Yet, like all risky endeavors, there are ways to improve one's chances of success and long-term survival. Practitioners should
avoid working under conditions of severe fatigue. Working around cattle and horses requires awareness, sometimes quick reflexes
and revolves around making good decisions — all of which are negatively affected by fatigue. Driving with distractions or
when tired is a very likely way for mobile practitioners to injure or kill themselves. Take a break when needed; have someone
else drive for you, and do not stress about getting behind in your day. It might just be the best way to stay ahead in your
Use sun block when working outside; wear a hat or other protective clothing, and reduce your very real risk of skin cancer.
Make sure your X-ray machine is working properly; use your protective apron and gloves and correctly handle drugs, pesticides
and dewormers. Avoid breathing anesthetic gasses, improperly handling chemicals, such as formalin, and be careful when using
scalpels and scissors. But perhaps most importantly, learn to appreciate the small moments of fun in your day and the large
part you play in the lives of your clients and their animals. Your daily attitude is your best defense, and you can bet your
life on it.
Dr. Kenneth l. Marcella is a 1983 graduate of the New York State College of Veterinary Medicine at Cornell University. Marcella
served as assistant professor of Comparative Medicine at the University of Virginia Medical Center and started veterinary

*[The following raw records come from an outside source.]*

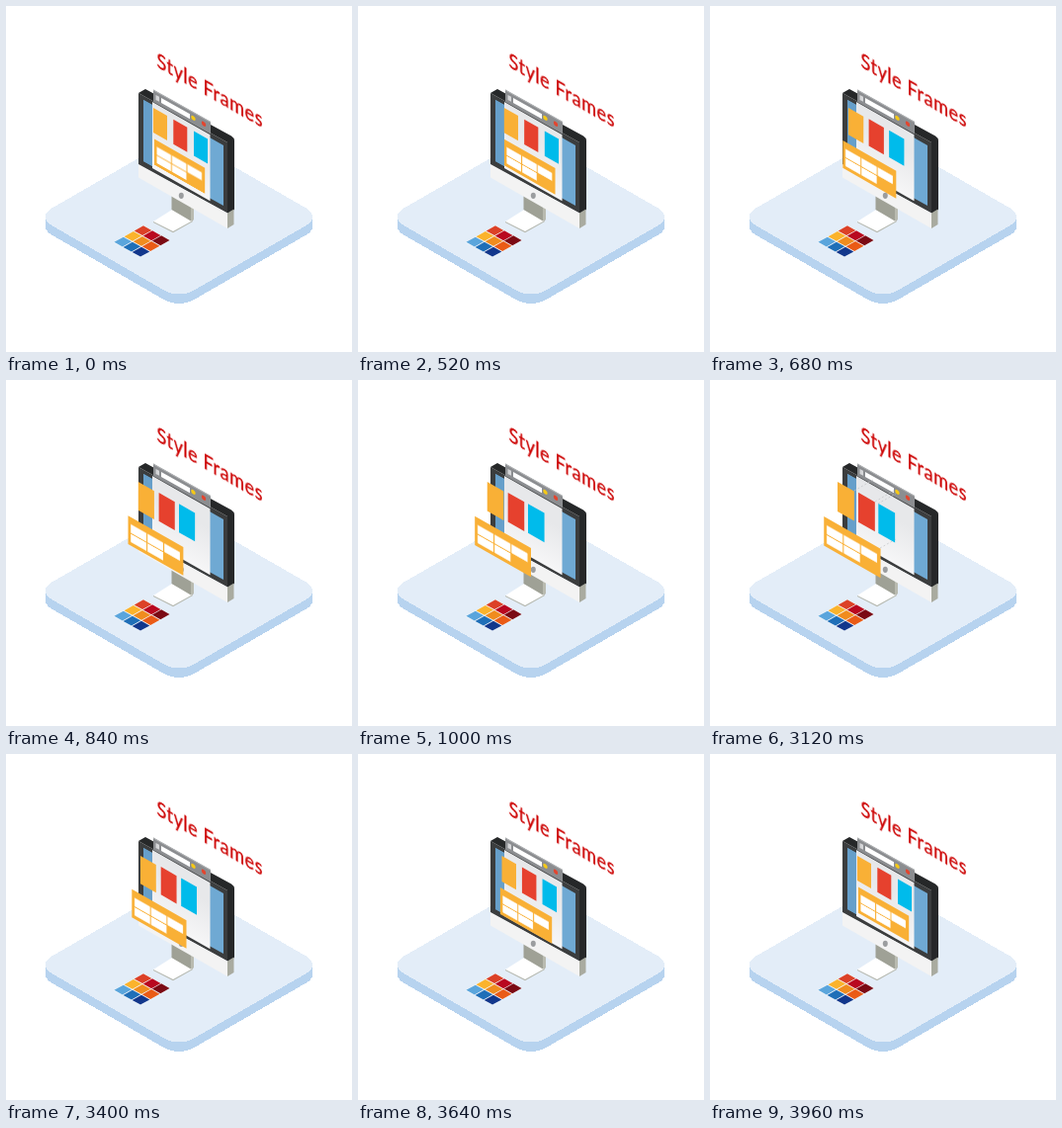
An HTML page for the animation above (4840 ms loop, 350 by 350 pixels).

```html
<!DOCTYPE html>
<html lang="en">
<head>
<meta charset="utf-8">
<title>Style Frames</title>
<style>
  html, body { margin: 0; width: 100%; height: 100%; overflow: hidden; background: #fff; }
  svg { display: block; width: 100vw; height: 100vh; }
  text { font: 400 21px Lato, "Open Sans", sans-serif; letter-spacing: .6px;
         fill: #c00; stroke: #c00; stroke-width: .3; }
  .crisp { shape-rendering: crispEdges; }

  .float { transform: var(--in); animation: float 4840ms infinite; }
  .dashes { fill: none; stroke: #c3c5c8; stroke-width: .8; stroke-dasharray: 2 2; opacity: 0;
            animation: dashes 4840ms linear infinite; }

  .amber { --in: translate(149px, 103px) scale(1); --out: translate(129px, 103px) scale(1.2); }
  .red   { --in: translate(169.3px, 114.7px) scale(1); --out: translate(150px, 113.8px) scale(1.2); }
  .cyan  { --in: translate(190px, 126.5px) scale(1); --out: translate(170.3px, 125px) scale(1.2); }
  .panel { --in: translate(150px, 134.5px) scale(1); --out: translate(115.2px, 138px) scale(1.12); }

  @keyframes float {
    0% { transform: var(--in); }
    9.917% { transform: var(--in); animation-timing-function: cubic-bezier(.25, .25, .25, 1); }
    27.273% { transform: var(--out); }
    64.05% { transform: var(--out); animation-timing-function: cubic-bezier(.4, 0, .4, 1); }
    81.818%, 100% { transform: var(--in); }
  }
  @keyframes dashes {
    0%, 21.488% { opacity: 0; }
    27.273%, 64.05% { opacity: 1; }
    68.18%, 100% { opacity: 0; }
  }
</style>
</head>
<body>
<svg viewBox="0 0 350 350">
  <defs>
    <rect id="slab" x="-83" y="-83" width="166" height="166" rx="17"/>
    <rect id="card" width="14" height="25" transform="matrix(1 .57 0 1 0 0)"/>
    <linearGradient id="page" x2="0" y2="1">
      <stop offset=".3" stop-color="#e7e8ea"/>
      <stop offset="1" stop-color="#f6f6f7"/>
    </linearGradient>
  </defs>

  <!-- platform -->
  <g class="crisp" fill="#b7d3ef">
    <use href="#slab" transform="matrix(.866 .5 -.866 .5 175 222.800)"/>
    <use href="#slab" transform="matrix(.866 .5 -.866 .5 175 219.500)"/>
    <use href="#slab" transform="matrix(.866 .5 -.866 .5 175 216.500)"/>
  </g>
  <use class="crisp" href="#slab" transform="matrix(.866 .5 -.866 .5 175 213.300)" fill="#e3edf8"/>

  <!-- swatches: one unit per cell -->
  <g transform="matrix(9.100 5.050 -10.100 5.700 139 221.800)">
    <rect width="3" height="3" fill="#f4f7fb"/>
    <g id="swatches"></g>
  </g>

  <!-- stand -->
  <path d="M149 218L168 206L189 217L169 228Z" fill="#fff"/>
  <path d="M149 218L169 228L189 217V218L169 229.200L149 219Z" fill="#b5b7ac"/>
  <path d="M167.500 190L190 203V216L187 217.500L167.500 206Z" fill="#9fa196"/>
  <path d="M187 201L190 203V216L187 217.500Z" fill="#b9bbb0"/>

  <!-- monitor -->
  <path d="M134 88L141 84L228 131.500Q231 133.500 231 136V206L224 210V138Z" fill="#262829"/>
  <path d="M224 209.500L230.500 205.500V221L224 225Z" fill="#a9aba0"/>
  <path d="M134 88L224 138V209.500L134 160.500Z" fill="#3b3d3e"/>
  <path d="M134 160L224 209.500V225L134 173.500Z" fill="#f3f3f3"/>
  <path d="M139 95L220 141V202L139 157Z" fill="#6fa9d3"/>
  <path d="M139 95L148 100V162L139 157Z" fill="#669fca"/>
  <ellipse cx="177.300" cy="191.800" rx="2.500" ry="3.100" fill="#9b9d9f"/>

  <!-- browser window -->
  <rect width="58.500" height="67" transform="matrix(1 .57 0 1 148 97)" fill="url(#page)"/>
  <g transform="matrix(1 .56 0 1 149 84.500)">
    <rect width="58" height="12.500" fill="#8b8d90"/>
    <rect width="58" height="1" fill="#b4b6b8"/>
    <rect x="2.500" y="4" width="3.500" height="5" fill="#d5d6d8"/>
    <rect x="8" y="4" width="29" height="5" fill="#fff"/>
    <circle cx="40.500" cy="6.200" r="2.200" fill="#f6c915"/>
    <circle cx="51" cy="6.200" r="2.200" fill="#e2452f"/>
  </g>

  <path class="dashes" d="M146 112L165 101M167 123L186 112M172 170L188 161M170 125L188 115"/>

  <!-- floating parts -->
  <use href="#card" class="float amber" fill="#f9b036"/>
  <use href="#card" class="float red" fill="#e6412e"/>
  <use href="#card" class="float cyan" fill="#00bbeb"/>
  <g class="float panel">
    <g transform="matrix(1 .57 0 1 0 0)">
      <rect width="51" height="26" fill="#f9b036"/>
      <path d="M2.500 6.500h14.500v8H2.500ZM18 6.500h14.500v8H18ZM33.500 6.500h14.500v8H33.500ZM2.500 15.500h14.500v7.500H2.500ZM18 15.500h14.500v7.500H18Z" fill="#fff"/>
    </g>
  </g>

  <text transform="matrix(.866 .5 0 1 152.500 61.500)">Style Frames</text>
</svg>
<script>
  const rows = [
    ["#dc4127", "#b9081f", "#7b0a14"],
    ["#fbb32c", "#f08c1e", "#ea5b16"],
    ["#5aa5dc", "#1f6fb8", "#12378c"]
  ];
  document.getElementById("swatches").innerHTML = rows.map((row, y) =>
    row.map((color, x) =>
      `<rect x="${x + .04}" y="${y + .04}" width=".92" height=".92" fill="${color}"/>`
    ).join("")
  ).join("");
</script>
</body>
</html>
```
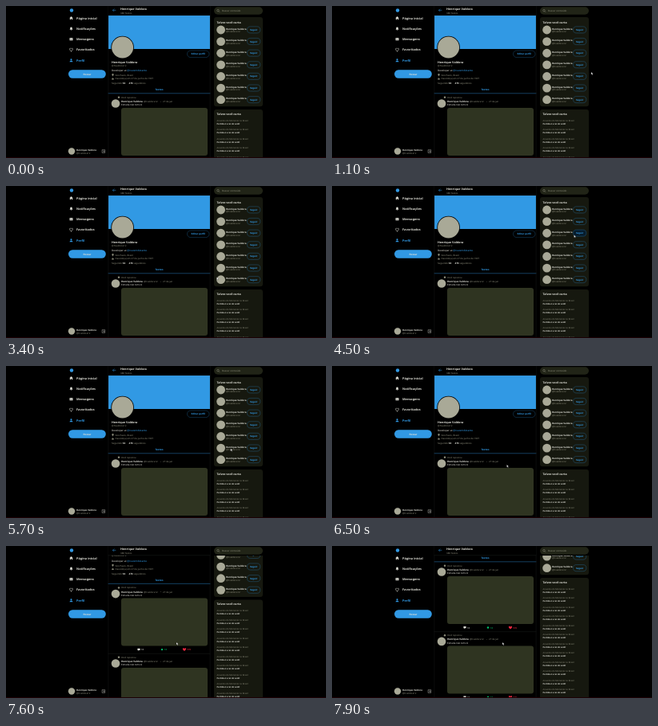
Animation of 400x191 px, one loop 8 s. Source, as an HTML page:

```html
<!DOCTYPE html>
<html lang="pt-BR">
<head>
<meta charset="utf-8">
<title>Perfil</title>
<style>
html, body { margin: 0; width: 100%; height: 100%; overflow: hidden; background: #000; }
svg { display: block; width: 100vw; height: 100vh; }
text { font-family: "Noto Sans", "Open Sans", sans-serif; text-rendering: geometricPrecision; white-space: pre; }
</style>
</head>
<body>
<svg id="stage" viewBox="0 0 400 191" xmlns="http://www.w3.org/2000/svg"></svg>
<script>
const WHITE = '#dcdcd4', GRAY = '#8b8b7a', BLUE = '#3199e4', OUTLINE = '#2f3330';
const AVATAR = '#a9a997', IMAGE = '#2f3421', PANEL = '#16180f', SEARCH = '#212417';
const GREEN = '#00c06b', RED = '#e8263e', EDGE = '#1c0004';
const NAME = 'Henrique Valdora', HANDLE = '@hvaldora12';
const LOOP = 8000, STEP = 100;

const text = (x, y, size, fill, content, bold = false, anchor = 'start') =>
  `<text x="${x}" y="${y}" font-size="${size}" fill="${fill}" font-weight="${bold ? 700 : 400}" text-anchor="${anchor}">${content}</text>`;
const circle = (x, y, r, fill) => `<circle cx="${x}" cy="${y}" r="${r}" fill="${fill}"/>`;
const rect = (x, y, w, h, fill, r = 0, extra = '') =>
  `<rect x="${x}" y="${y}" width="${w}" height="${h}" rx="${r}" fill="${fill}" ${extra}/>`;
const line = (d, color, width = 0.5) =>
  `<path d="${d}" fill="none" stroke="${color}" stroke-width="${width}" stroke-linecap="round" stroke-linejoin="round"/>`;
const at = (x, y, content) => `<g transform="translate(${x} ${y})">${content}</g>`;
const repeat = (n, make) => Array.from({ length: n }, (_, i) => make(i)).join('');
const outlined = (x, y, w, h, id = '') =>
  rect(x, y, w, h, 'transparent', h / 2, `stroke="${BLUE}" stroke-width=".25" ${id}`);

// Icons are drawn around their own centre
const heartPath = 'M0 1.9C-4-.7-1.4-2.9 0-1.1 1.4-2.9 4-.7 0 1.9Z';
const icons = {
  home: c => `<path d="M-2.2 0L0-2.1 2.2 0H1.6V2H.5V.7H-.5V2H-1.6V0Z" fill="${c}"/>`,
  bell: c => `<path d="M-1.9 1.2Q-1.3.7-1.3-.5A1.3 1.4 0 0 1 1.3-.5Q1.3.7 1.9 1.2ZM-.6 1.5H.6L0 2.2Z" fill="${c}"/>`,
  mail: c => rect(-2, -1.6, 4, 3.2, c, 0.4) + line('M-1.6-.9L0 .2 1.6-.9', '#000', 0.4),
  heart: c => `<path d="${heartPath}" fill="${c}"/>`,
  heartOutline: c => line(heartPath, c, 0.55),
  person: c => circle(0, -1, 1.05, c) + `<path d="M-2 2Q-2 .4 0 .4T2 2Z" fill="${c}"/>`,
  mark: c => circle(0, 0, 1.2, c),
  chat: c => `<path d="M-1.6-1.4H1.6V.8H.3L-.7 1.7V.8H-1.6Z" fill="${c}"/>`,
  pin: c => `<path d="M0 1.5Q-1.2 0-1.2-.5A1.2 1.2 0 0 1 1.2-.5Q1.2 0 0 1.5Z" fill="${c}"/>`,
  cake: c => rect(-1.2, -0.3, 2.4, 1.6, c, 0.2) + line('M0-.4V-1.2', c, 0.4),
  exit: c => line('M-1.6-1.9H1.6V1.9H-1.6ZM-.9 0H.8M.2-.7L.9 0 .2.7', c, 0.4)
};

function sidebar() {
  const items = [['home', 'Página inicial'], ['bell', 'Notificações'], ['mail', 'Mensagens'],
    ['heartOutline', 'Favoritados'], ['person', 'Perfil']];
  return circle(82, 5.5, 2.2, BLUE) +
    items.map(([icon, label], i) => {
      const y = 15.2 + i * 13.25, color = icon === 'person' ? BLUE : WHITE;
      return at(81.5, y, icons[icon](color)) + text(88, y + 1.4, 3.85, color, label, true);
    }).join('') +
    rect(78, 80.3, 46.8, 10.4, BLUE, 5.2) + text(101.4, 86.6, 3.1, WHITE, 'Postar', true, 'middle') +
    circle(82, 182.5, 4.2, AVATAR) + text(88, 182, 2.85, WHITE, NAME, true) +
    text(88, 185.6, 2.8, GRAY, HANDLE) + at(122.1, 182.6, icons.exit(WHITE));
}

function post(i) {
  return at(0, 87.4 * i,
    at(141, 114.8, icons.mark(GRAY)) + text(144, 115.8, 2.75, GRAY, 'Você repostou') +
    circle(137, 122.5, 5.3, AVATAR) +
    text(144, 121, 3.08, WHITE, NAME, true) + text(172, 121, 2.85, GRAY, HANDLE) +
    circle(193.6, 120.1, 0.35, GRAY) + text(196, 121, 2.85, GRAY, '27 de jun') +
    text(144, 125.2, 2.95, WHITE, 'Estrada não tem ré') +
    rect(144, 128, 108, 60, IMAGE, 3) +
    at(166, 192.5, icons.chat(WHITE)) + text(169, 193.6, 2.8, WHITE, '18') +
    at(195, 192.5, icons.mark(GREEN)) + text(198, 193.6, 2.8, GREEN, '18') +
    at(223, 192.5, icons.heart(RED)) + text(226.3, 193.6, 2.8, RED, '999') +
    line('M128 197.7H255', OUTLINE, 0.3));
}

function profile() {
  return rect(128, 12, 127, 42, BLUE) +
    circle(145.6, 52, 14.3, '#000') + circle(145.6, 52, 13.5, AVATAR) +
    outlined(226.5, 56, 27.5, 8.6, 'id="edit"') + text(240.2, 61.3, 2.95, BLUE, 'Editar perfil', true, 'middle') +
    text(132, 71.6, 3.7, WHITE, NAME, true) + text(132, 75.7, 3, GRAY, HANDLE) +
    text(132, 82, 3.1, WHITE, `Developer at <tspan fill="${BLUE}">@nuvemdistante</tspan>`) +
    at(133.5, 86.8, icons.pin(GRAY)) + text(136.5, 88, 2.9, GRAY, 'São Paulo, Brasil') +
    at(133.5, 91.2, icons.cake(GRAY)) + text(136.5, 92.4, 2.9, GRAY, 'Nascido(a) em 27 de junho de 1997') +
    text(132, 98.3, 2.95, GRAY, `Seguindo <tspan fill="${WHITE}" font-weight="700">94</tspan>`) +
    text(153.5, 98.3, 2.95, GRAY, `<tspan fill="${WHITE}" font-weight="700">470</tspan> seguidores`) +
    text(191.5, 106, 3.1, BLUE, 'Textos', true, 'middle') +
    line('M128 109.8H255', BLUE, 0.42) +
    repeat(3, post);
}

const followTop = i => 25.8 + 14.62 * i;

function suggestions() {
  return rect(260, 14, 61, 112.3, PANEL, 3) + text(263.5, 21.9, 3.55, WHITE, 'Talvez você curta', true) +
    repeat(7, i => {
      const y = followTop(i);
      return circle(268.6, y + 4.2, 5.4, AVATAR) +
        text(275, y + 3.7, 2.92, WHITE, NAME, true) + text(275, y + 7.5, 2.85, GRAY, HANDLE) +
        outlined(301.5, y, 16.3, 8.2, `id="follow${i}"`) +
        text(309.6, y + 5.1, 2.9, BLUE, 'Seguir', true, 'middle');
    }) +
    rect(260, 130, 61, 184, PANEL, 3) + text(263.5, 136.6, 3.55, WHITE, 'Talvez você curta', true) +
    repeat(15, i => text(263.5, 144.6 + 11.5 * i, 2.62, GRAY, 'Assuntos do Momento no Brasil') +
      text(263.5, 148.9 + 11.5 * i, 2.55, WHITE, 'Partida é a rei do você!', true));
}

function topBars() {
  return rect(128, 0, 127, 11.7, '#000') + line('M128 11.7H255', OUTLINE, 0.3) +
    line('M137 5.3H133.5M135 3.8L133.5 5.3 135 6.8', BLUE, 0.5) +
    text(143, 5, 3.75, WHITE, NAME, true) + text(143, 9.5, 2.9, GRAY, '380 Textos') +
    rect(259, 0, 63, 12, '#000') + rect(260, 1.3, 61, 9.4, SEARCH, 4.7) +
    `<circle cx="265" cy="5.6" r="1.3" fill="none" stroke="${GRAY}" stroke-width=".5"/>` +
    line('M266 6.6L267 7.6', GRAY, 0.5) + text(270, 7, 2.95, GRAY, 'Buscar conteúdo');
}

const stage = document.getElementById('stage');
stage.innerHTML = `<g id="page">${profile()}${suggestions()}</g>` +
  line('M127.9 0V191M255.1 0V191', OUTLINE, 0.25) + topBars() + sidebar() +
  rect(0, 190, 400, 1, EDGE) +
  '<path id="cursor" d="M0 0V3.2L.8 2.5 1.4 3.8 2 3.5 1.4 2.3H2.4Z" fill="#fff" stroke="#000" stroke-width=".2"/>';

const page = document.getElementById('page');
const cursor = document.getElementById('cursor');
const buttons = [{ el: document.getElementById('edit'), x: 226.5, y: 56, w: 27.5, h: 8.6 },
  ...Array.from({ length: 7 }, (_, i) =>
    ({ el: document.getElementById('follow' + i), x: 301.5, y: followTop(i), w: 16.3, h: 8.2 }))];

// [time, x, y]
const pointer = [[1000, 330, 87], [1100, 324, 83], [1200, 324, 83], [1500, 279, 70], [1600, 279, 70],
  [2000, 240, 84], [2300, 221, 97], [2600, 221, 97], [3100, 250, 110], [3500, 268, 116], [3900, 268, 116],
  [4200, 286, 84], [4500, 302.5, 61.5], [4800, 307, 61], [5100, 307, 61], [5600, 287, 96],
  [6000, 262, 127], [6200, 236, 131], [6300, 236, 131], [6500, 218.5, 124], [6800, 213, 121]];
// [time, offset]
const scrolling = [[6900, 0], [7000, 3], [7100, 9], [7300, 26], [7600, 62.4], [7800, 83], [7900, 90]];

function sample(keys, t) {
  const next = keys.findIndex(k => k[0] > t);
  if (next === 0) return keys[0].slice(1);
  if (next < 0) return keys[keys.length - 1].slice(1);
  const a = keys[next - 1], b = keys[next];
  const p = (t - a[0]) / (b[0] - a[0]);
  return a.slice(1).map((v, i) => v + (b[i + 1] - v) * p);
}

function draw(time) {
  const t = Math.floor((time % LOOP) / STEP) * STEP;
  const [x, y] = sample(pointer, t);
  const [offset] = sample(scrolling, t);
  const visible = t >= pointer[0][0];
  page.setAttribute('transform', `translate(0 ${-offset})`);
  cursor.setAttribute('transform', `translate(${x} ${y})`);
  cursor.setAttribute('visibility', visible ? 'visible' : 'hidden');
  for (const b of buttons) {
    const top = b.y - offset;
    const over = visible && x >= b.x && x <= b.x + b.w && y >= top && y <= top + b.h;
    b.el.setAttribute('fill', over ? '#071c2b' : 'transparent');
  }
}

const start = performance.now();
function tick() {
  draw(performance.now() - start);
  requestAnimationFrame(tick);
}
draw(0);
requestAnimationFrame(tick);
</script>
</body>
</html>
```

practices in Virginia and Georgia. He is presently a co-owner of Chattahoochee Equine, a mobile equine practice in Canton,
Ga. He has written numerous articles and book chapters and currently contributes to two equine magazines. He has lectured
on topics ranging from endurance issues to polo pony injuries and muscle rehabilitation at national meetings including the
American Association of Equine Practitioners, the American Endurance Riders Association and the American Riding Instructors
Association. Dr. Marcella is a member of the Federation Equestrian International and has served as treatment or regulation
veterinarian at events such as the 1996 Atlanta Olympic Games and the 2002 PanAmerican Endurance Championships.